What has it been like to watch me grow from mother suffering from PPD to the PPD Advocate I am today?

First I would like to say how proud I am of you. You have turned adversity into triumph. I have been amazed at the transformation. Most people just take their hard knocks and then move on, but you have taken up a cause and have made a difference in other peoples lives. I am inspired and in awe. I love you and encourage to keep up the great work that you are doing.

Share with us what you find to be most challenging about fatherhood. The Least challenging.

I have always been a rather impatient person. Fatherhood is teaching me patience. That is a challenge since I tend to want instant results. Maybe that is just the ADHD in me. Kids sort of move at their own pace, and I have learned that they are learning all along the way. To rush them along is not only detrimental to their growth and development, but it is also unfair to steal those learning experiences away from them. The least challenging is loving those precious kids. I just can’t seem to get enough of them and can’t give enough hugs and kisses.
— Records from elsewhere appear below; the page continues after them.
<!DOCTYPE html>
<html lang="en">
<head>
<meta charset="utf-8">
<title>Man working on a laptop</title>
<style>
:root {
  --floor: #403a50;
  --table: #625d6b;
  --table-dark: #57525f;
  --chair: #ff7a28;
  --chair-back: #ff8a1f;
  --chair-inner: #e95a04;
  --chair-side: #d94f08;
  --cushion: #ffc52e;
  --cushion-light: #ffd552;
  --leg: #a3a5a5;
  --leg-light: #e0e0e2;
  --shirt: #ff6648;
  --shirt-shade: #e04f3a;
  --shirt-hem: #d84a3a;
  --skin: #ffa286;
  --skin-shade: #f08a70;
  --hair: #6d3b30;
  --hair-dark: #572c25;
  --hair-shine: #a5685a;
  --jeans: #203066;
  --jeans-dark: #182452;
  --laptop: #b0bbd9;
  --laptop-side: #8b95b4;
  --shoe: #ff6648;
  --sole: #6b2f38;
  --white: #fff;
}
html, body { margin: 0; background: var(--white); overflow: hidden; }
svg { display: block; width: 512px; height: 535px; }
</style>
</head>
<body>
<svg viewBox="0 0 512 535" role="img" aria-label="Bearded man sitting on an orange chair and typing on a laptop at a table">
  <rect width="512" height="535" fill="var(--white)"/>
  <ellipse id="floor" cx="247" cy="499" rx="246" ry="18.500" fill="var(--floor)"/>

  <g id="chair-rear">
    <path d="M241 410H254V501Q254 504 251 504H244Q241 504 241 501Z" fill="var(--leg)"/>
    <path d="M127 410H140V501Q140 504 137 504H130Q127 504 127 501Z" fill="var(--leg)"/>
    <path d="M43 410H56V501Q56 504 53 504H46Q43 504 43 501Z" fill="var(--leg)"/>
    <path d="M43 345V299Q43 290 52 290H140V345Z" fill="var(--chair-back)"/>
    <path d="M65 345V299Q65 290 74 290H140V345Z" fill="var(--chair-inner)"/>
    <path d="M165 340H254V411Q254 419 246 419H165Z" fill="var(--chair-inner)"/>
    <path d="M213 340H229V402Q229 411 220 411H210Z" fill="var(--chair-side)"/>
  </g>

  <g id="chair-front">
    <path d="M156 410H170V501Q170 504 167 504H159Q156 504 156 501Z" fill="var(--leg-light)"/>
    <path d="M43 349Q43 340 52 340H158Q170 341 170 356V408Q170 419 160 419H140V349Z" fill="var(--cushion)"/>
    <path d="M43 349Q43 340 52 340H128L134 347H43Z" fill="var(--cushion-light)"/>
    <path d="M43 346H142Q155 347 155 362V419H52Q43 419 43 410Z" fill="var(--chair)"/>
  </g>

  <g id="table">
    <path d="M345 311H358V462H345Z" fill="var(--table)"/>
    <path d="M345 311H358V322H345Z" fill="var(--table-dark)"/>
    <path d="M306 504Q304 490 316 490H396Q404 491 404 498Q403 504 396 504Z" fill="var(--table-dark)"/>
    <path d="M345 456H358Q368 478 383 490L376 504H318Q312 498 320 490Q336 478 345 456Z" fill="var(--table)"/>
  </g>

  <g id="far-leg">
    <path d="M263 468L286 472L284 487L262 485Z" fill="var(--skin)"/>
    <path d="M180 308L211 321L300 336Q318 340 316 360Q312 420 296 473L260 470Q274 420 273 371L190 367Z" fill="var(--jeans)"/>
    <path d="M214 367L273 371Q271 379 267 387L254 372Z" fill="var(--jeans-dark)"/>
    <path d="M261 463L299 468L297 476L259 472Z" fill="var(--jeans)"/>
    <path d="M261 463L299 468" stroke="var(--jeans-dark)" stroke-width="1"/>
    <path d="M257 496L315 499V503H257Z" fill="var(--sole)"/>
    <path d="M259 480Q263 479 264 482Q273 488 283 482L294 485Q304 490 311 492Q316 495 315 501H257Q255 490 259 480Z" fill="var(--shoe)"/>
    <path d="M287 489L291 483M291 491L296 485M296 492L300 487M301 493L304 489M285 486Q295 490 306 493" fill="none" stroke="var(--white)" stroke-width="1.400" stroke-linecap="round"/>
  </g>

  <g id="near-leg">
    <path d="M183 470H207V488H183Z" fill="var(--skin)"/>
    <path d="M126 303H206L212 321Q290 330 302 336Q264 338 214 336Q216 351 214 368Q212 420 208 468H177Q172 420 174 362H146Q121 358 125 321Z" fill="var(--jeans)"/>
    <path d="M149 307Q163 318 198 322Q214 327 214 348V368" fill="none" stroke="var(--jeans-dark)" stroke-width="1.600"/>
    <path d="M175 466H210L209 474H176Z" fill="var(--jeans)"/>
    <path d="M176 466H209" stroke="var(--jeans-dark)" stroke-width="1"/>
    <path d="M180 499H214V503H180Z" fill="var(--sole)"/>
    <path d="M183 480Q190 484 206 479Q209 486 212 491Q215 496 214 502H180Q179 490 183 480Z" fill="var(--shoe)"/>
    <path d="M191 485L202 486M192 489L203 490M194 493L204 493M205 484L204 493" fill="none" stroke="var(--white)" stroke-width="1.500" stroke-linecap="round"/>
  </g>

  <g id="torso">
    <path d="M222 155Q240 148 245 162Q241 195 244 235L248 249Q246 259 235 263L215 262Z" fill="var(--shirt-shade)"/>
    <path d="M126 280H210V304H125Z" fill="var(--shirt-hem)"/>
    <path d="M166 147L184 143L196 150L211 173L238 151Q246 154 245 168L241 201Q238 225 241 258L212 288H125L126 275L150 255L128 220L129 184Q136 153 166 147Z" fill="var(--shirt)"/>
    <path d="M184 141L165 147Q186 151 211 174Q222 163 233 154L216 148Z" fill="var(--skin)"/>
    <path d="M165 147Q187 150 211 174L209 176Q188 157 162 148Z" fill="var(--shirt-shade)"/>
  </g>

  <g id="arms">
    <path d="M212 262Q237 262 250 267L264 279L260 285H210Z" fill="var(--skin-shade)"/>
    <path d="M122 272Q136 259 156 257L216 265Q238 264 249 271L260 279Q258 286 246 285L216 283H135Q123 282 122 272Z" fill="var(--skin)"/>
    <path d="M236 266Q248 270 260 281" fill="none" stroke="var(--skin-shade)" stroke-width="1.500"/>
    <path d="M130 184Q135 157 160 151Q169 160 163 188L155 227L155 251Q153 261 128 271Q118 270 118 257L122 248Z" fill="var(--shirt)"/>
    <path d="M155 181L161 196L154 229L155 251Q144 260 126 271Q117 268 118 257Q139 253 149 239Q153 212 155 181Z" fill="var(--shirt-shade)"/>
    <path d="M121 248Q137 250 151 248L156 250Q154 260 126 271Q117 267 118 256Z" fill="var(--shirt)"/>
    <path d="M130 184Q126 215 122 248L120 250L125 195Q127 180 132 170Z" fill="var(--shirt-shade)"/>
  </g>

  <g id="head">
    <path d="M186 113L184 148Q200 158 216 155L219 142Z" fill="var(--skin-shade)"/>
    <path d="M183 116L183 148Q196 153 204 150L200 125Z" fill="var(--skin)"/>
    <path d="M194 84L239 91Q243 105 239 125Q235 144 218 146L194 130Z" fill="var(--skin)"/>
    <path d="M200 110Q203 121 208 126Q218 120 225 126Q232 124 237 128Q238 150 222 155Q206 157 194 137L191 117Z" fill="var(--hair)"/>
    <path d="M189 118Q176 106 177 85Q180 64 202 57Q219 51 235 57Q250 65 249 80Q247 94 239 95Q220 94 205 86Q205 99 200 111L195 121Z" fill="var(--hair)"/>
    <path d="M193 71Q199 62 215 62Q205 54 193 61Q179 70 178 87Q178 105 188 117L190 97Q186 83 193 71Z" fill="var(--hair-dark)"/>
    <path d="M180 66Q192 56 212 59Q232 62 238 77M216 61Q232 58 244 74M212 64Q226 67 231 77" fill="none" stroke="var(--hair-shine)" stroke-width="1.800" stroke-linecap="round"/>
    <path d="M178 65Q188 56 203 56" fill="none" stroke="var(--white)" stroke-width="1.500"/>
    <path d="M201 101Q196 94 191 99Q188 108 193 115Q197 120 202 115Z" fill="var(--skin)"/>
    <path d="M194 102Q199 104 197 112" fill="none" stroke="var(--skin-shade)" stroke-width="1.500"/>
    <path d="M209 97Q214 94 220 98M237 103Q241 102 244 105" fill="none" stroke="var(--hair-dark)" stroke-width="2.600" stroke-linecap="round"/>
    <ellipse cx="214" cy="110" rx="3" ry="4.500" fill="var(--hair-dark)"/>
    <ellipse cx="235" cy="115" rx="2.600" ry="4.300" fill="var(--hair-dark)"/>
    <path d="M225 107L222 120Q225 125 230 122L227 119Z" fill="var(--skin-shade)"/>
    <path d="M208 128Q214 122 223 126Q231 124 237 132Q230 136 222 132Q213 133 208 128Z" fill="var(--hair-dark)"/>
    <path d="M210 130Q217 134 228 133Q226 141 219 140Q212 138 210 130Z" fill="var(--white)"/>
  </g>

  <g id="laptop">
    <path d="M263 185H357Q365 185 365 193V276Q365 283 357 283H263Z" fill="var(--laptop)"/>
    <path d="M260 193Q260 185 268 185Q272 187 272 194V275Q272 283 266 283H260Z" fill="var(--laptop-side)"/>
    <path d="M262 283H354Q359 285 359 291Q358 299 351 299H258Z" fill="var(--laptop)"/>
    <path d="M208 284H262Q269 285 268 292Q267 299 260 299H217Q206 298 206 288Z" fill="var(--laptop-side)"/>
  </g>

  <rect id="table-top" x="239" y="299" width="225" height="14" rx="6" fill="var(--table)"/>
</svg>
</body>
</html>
That is not a challenge at all.

How important do you feel it is to hold onto a sense of self once you become a parent? What are some ways a father can provide some much needed alone time?

You must know who you are before you can help someone else, namely your children, discover who they are. The best way to do that is to have some “me time”. It is very difficult to get when you are a parent between diaper changes and cleaning mud (or other mud like substances) off the walls, but is essential. Sometimes I will stay up late to get some alone time or will go to the store. Don’t forget though that you and your spouse need some time together too. Also, it is ok to ask your wife to take the kids for a few hours while you go get some coffee. Just remember though that you need to provide her with that same luxury as well. Ask the Grandparents to take the kids too. Even if it is just for an hour or two, you and your spouse can have a nice dinner or just go home and work on some of those household projects that you have on your “honey do” list.

And last but not least, if you had one piece of advice to give an expectant father (new or experienced), what would it be?

Educate, educate and when it’s all through educate some more. You can never fully prepare yourself for everything that fatherhood throws at you, but knowing some of what to expect takes a lot of the anxiety away and relieves a lot of the stress on you and your spouses relationship

Shirley & Marcy


A mom was concerned about her kindergarten son walking to school.

He didn’t want his mother to walk with him.

She wanted to give him the feeling that he had some independence but yet know that he was safe.

So she had an idea of how to handle it.

She asked a neighbor if she would please follow him to school in the mornings, staying at a distance, so he probably wouldn’t notice her.

She said that since she was up early with her toddler anyway, it would be a good way for them to get some exercise as well, so she agreed.

The next school day, the neighbor and her little girl set out following behind Timmy as he walked to school with another neighbor girl he knew.

She did this for the whole week. As the two walked and chatted, kicking stones and twigs, Timmy’s little friend noticed the same lady was following them as she seemed to do every day all week.

Finally she said to Timmy, ‘Have you noticed that lady following us to school all week?  Do you know her?’

Timmy nonchalantly replied, ‘Yeah, I know who she is.’

 The little girl said, ‘Well, who is she?’

‘That’s just Shirley Goodnest,’ Timmy replied, ‘and her daughter Marcy.’

‘Shirley Goodnest? Who the heck is she and why is she following us? ‘

‘Well,’ Timmy explained, ‘every night my Mom makes me say the 23rd Psalm with my prayers, ‘cuz she worries about me so much.

And in the Psalm, it says, ‘Shirley Goodnest and Marcy shall follow  me all the days of my life’, so I guess I’ll just have to get used to  it!’
The Lord bless you and keep you; the Lord make His face to shine upon you, and be gracious unto you; the Lord lift His countenance upon you, and give you peace.

May Shirley Goodnest and Marcy be with you today and always.